As we celebrated on sunday World Alheimer's Day, we are pleased to announce that Sylvain Williams and Mallar Chakravarty, both from the Douglas Mental Health University Institute and a team of five other researchers from Toronto have received $1.5 million, over three years, from Brain Canada’s Multi-Investigator Research Initiative (MIRI) with matching funds from the Krembil Foundation. The multi-disciplinary team will study brain circuit function in health and disease, testing novel treatment strategies with the long-term goal of remediating memory deficits in Alzheimer’s Disease.


The project

The onset of Alzheimer's disease is marked by changes in a set of brain regions that support our ability to remember. Several nodes in this network are also known to ‘go rogue’ in the most common form of epilepsy (temporal lobe epilepsy), where altered signals across nodes in this network are thought to lead to the spread of seizures. In both conditions, neural activity becomes dysfunctional, and can scale up to structural changes in other parts of the network, and even brain-wide.


We have brought together a team of researchers with expertise in measuring and manipulating the brain activity in nodes of this network. By modifying the deep-brain stimulation (DBS) technology widely used to treat symptoms of Parkinson’s disease, we will try to selectively influence neural activity to improve memory, enhancing treatments designed for clinical trials in Alzheimer’s patients (e.g. ADvance). We will be working at each phase of this research to determine the best markers of effectiveness that can be used in patients.
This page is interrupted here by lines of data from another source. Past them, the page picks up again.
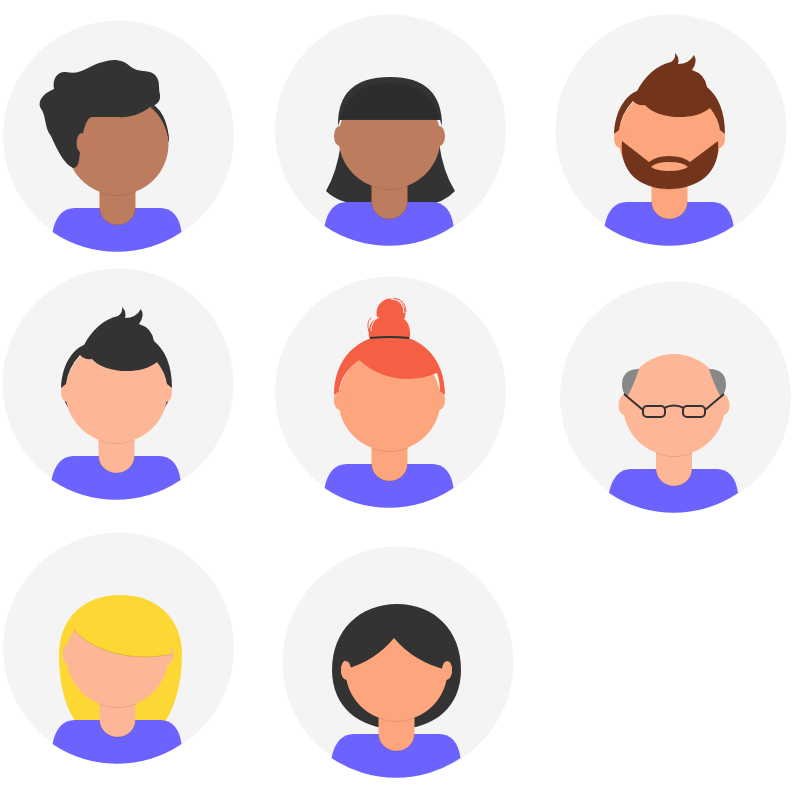
<!DOCTYPE html>
<html lang="en">
<head>
<meta charset="utf-8">
<title>Avatar set</title>
<style>
:root {
  --disc: #f4f4f4;
  --shirt: #6c63ff;
  --skin-brown: #be7c5e;
  --skin-tan: #fda57d;
  --skin-pink: #fdb797;
  --black: #333333;
  --brown: #72351c;
  --red: #f55f44;
  --grey: #888888;
  --blonde: #fdd835;
}
html, body { margin: 0; background: #fff; }
svg { display: block; width: 800px; height: 800px; }
.disc { fill: var(--disc); }
.shirt { fill: var(--shirt); }
.skin { fill: currentColor; }
.chin { fill: none; stroke: #000; stroke-opacity: .12; }
.brown-skin { color: var(--skin-brown); }
.tan-skin { color: var(--skin-tan); }
.pink-skin { color: var(--skin-pink); }
.black { fill: var(--black); color: var(--black); }
.brown { fill: var(--brown); color: var(--brown); }
.red { fill: var(--red); }
.grey { fill: var(--grey); }
.blonde { fill: var(--blonde); }
.line { fill: none; stroke: var(--black); stroke-width: 2; }
.strand { fill: none; stroke: var(--disc); }
.wisp { fill: none; stroke: var(--red); }
</style>
</head>
<body>
<svg viewBox="0 0 800 800" role="img" aria-label="Eight faceless avatars in round frames">
  <defs>
    <circle id="disc" class="disc" r="115.5"/>
    <g id="bust">
      <path class="shirt" d="M-65 96C-62 80 -54 72 -43 72H43C54 72 62 80 64 96A115 115 0 0 1 -65 96Z"/>
      <path class="skin" d="M-18 50V72A18 17 0 0 0 18 72V50Z"/>
      <path class="chin" d="M-18 72A18 17 0 0 0 18 72M-18 56Q0 63 18 56"/>
      <circle class="skin" cy="8" r="51"/>
    </g>
    <g id="ears" class="skin">
      <ellipse cx="-50" cy="8" rx="5.5" ry="10"/>
      <ellipse cx="50" cy="8" rx="5.5" ry="10"/>
    </g>
    <path id="quiff" fill="currentColor" d="M61 388C62 365 72 350 84 345C92 330 104 319 118 316Q123 313 122 307Q127 312 125 318Q136 318 141 309Q145 316 139 324Q152 328 154 341C165 350 172 365 172 388L167 384Q165 372 157 362C140 376 104 373 92 359Q84 360 80 355Q68 368 66 384Z"/>
  </defs>

  <g id="wavy-hair" class="brown-skin">
    <use href="#disc" x="118.5" y="136"/>
    <path class="black" d="M146 100Q168 110 169 142L158 130Z"/>
    <use href="#bust" x="117.5" y="136"/>
    <path class="black" d="M150 106Q168 115 169 142Q165 118 150 107Z"/>
    <path class="black" d="M73 168C65 165 57 150 51 136C44 128 47 116 40 107C38 100 44 93 54 89C52 78 58 71 66 72C82 76 90 64 103 62C114 58 124 60 131 67C139 73 147 69 154 74C161 80 158 87 160 95C161 102 156 105 150 107C140 115 128 118 118 117H92C86 118 84 130 82 137L79 160Q78 168 73 168Z"/>
    <ellipse class="skin" cx="82" cy="143" rx="5.5" ry="10"/>
  </g>

  <g id="blunt-fringe" class="brown-skin">
    <use href="#disc" x="390.5" y="130"/>
    <path class="black" d="M341 143Q337 172 326 191Q338 203 362 205H425Q444 203 455 191Q443 172 439 143Z"/>
    <use href="#bust" x="389.5" y="130"/>
    <use href="#ears" x="389.5" y="128"/>
    <path class="black" d="M338 126Q337 77 390 77Q442 77 442 126L440 120H340Z"/>
    <path fill="#2d2d2d" d="M340 119Q350 83 390 83Q430 83 440 119Z"/>
  </g>

  <g id="bearded" class="tan-skin">
    <use href="#disc" x="671" y="130"/>
    <use href="#bust" x="669.5" y="130"/>
    <use href="#ears" x="669.5" y="130"/>
    <use href="#quiff" class="brown" x="553" y="-254"/>
    <path class="brown" d="M622 141L649 162Q656 156 669 156Q683 156 690 162L718 141C721 172 699 189 669 189C640 189 619 172 622 141Z"/>
    <path class="skin" d="M651 167Q656 162 669 162Q683 162 688 167Q682 171 669 171Q657 171 651 167Z"/>
  </g>

  <g id="short-quiff" class="pink-skin">
    <use href="#disc" x="118" y="384"/>
    <path class="black" d="M64 400H70V411ZM169 400H163V411Z"/>
    <use href="#bust" x="116.5" y="384"/>
    <use href="#ears" x="116.5" y="384"/>
    <use href="#quiff" class="black"/>
  </g>

  <g id="top-bun" class="tan-skin">
    <use href="#disc" x="390.5" y="392"/>
    <path class="black" d="M337 400H343V414ZM442 400H436V414Z"/>
    <use href="#bust" x="389.5" y="392"/>
    <use href="#ears" x="389.5" y="392"/>
    <path class="red" d="M334 395C334 357 360 335 390 335C420 335 445 357 445 395L440 391Q440 381 437 373C412 384 380 380 359 360Q341 373 339 391Z"/>
    <circle class="red" cx="391" cy="313" r="14.5"/>
    <path class="red" d="M369 338Q367 319 380 318H402Q411 322 410 338Z"/>
    <path class="strand" d="M391 299Q404 300 404 313M379 317Q371 321 371 331"/>
    <path class="wisp" d="M394 298Q406 300 406 312M371 318Q366 322 369 332"/>
    <path class="line" d="M370 338Q390 336 409 338"/>
  </g>

  <g id="elder-with-glasses" class="pink-skin">
    <use href="#disc" x="675.5" y="397"/>
    <use href="#bust" x="674" y="397"/>
    <use href="#ears" x="674" y="397"/>
    <path class="grey" d="M639 369Q622 369 622 385Q622 392 627 397Q634 385 639 369ZM709 369Q726 369 726 385Q726 392 721 397Q714 385 709 369Z"/>
    <g class="line">
      <rect x="643" y="406" width="22" height="11" rx="4"/>
      <rect x="683" y="406" width="22" height="11" rx="4"/>
      <path d="M624 394L643 410M724 394L705 410M664 408Q674 403 684 408"/>
    </g>
  </g>

  <g id="long-blonde" class="pink-skin">
    <use href="#disc" x="118.5" y="648"/>
    <path class="blonde" d="M59 655C59 617 85 595 120 595C157 595 182 618 182 655C182 683 175 706 165 722H76C64 706 59 680 59 655Z"/>
    <use href="#bust" x="117.5" y="648"/>
    <use href="#ears" x="118" y="646"/>
    <path class="blonde" d="M74 630C94 653 136 662 171 654V645Q172 603 120 600Q88 602 74 630Z"/>
    <path class="chin" d="M74 630C94 653 136 662 171 654"/>
  </g>

  <g id="parted-bob" class="tan-skin">
    <use href="#disc" x="398" y="662"/>
    <path class="black" d="M332 670C332 630 360 604 397 604C434 604 461 630 461 670C461 706 435 729 397 729C358 729 332 706 332 670Z"/>
    <use href="#bust" x="396.5" y="662"/>
    <use href="#ears" x="396.5" y="662"/>
    <path class="black" d="M345 662L346 669Q375 661 394 638Q414 662 447 670L449 662Q445 612 397 612Q349 612 345 662Z"/>
    <ellipse class="skin" cx="346" cy="670" rx="5" ry="9"/>
    <ellipse class="skin" cx="447" cy="670" rx="5" ry="9"/>
  </g>
</svg>
</body>
</html>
By enhancing our sensitivity to detect improvement through these treatment protocols, we hope to guide and tailor treatments to work better, faster, and for more individuals.


The funding

·         This award is 1 of 11 MIRIs awarded this year to research institutions throughout Canada (1 is a bulk grant to UBC Alzheimer’s, see fact sheet link below).

·         Half of the funds are provided from Brain Canada, with a match ($750k) from the Krembil Foundation

·         This is the second Krembil Foundation contribution to Dr. Hoffman’s research.


The prevalence of Alzheimer's disease and related dementias will grow from the current 500,000 Canadians to more than 1.1 million within a generation and is expected to drive the total economic burden associated with the disease from $15-billion to more than $153-billion (Alzheimer’s Society). In addition to the human and economic costs, this explosive growth underscores the need to better understand this devastating disease and improve therapies and outcomes.


For information and interviews

Florence Meney
Media relations
Communications and Public Affairs
Douglas Mental Health University Institute
Dobell Pavilion, office B-2122
6875 LaSalle Blvd.
Montréal (Québec) H4H 1R3

Tel: 514 761-6131, ext. 2769
Cell : 514-835-3236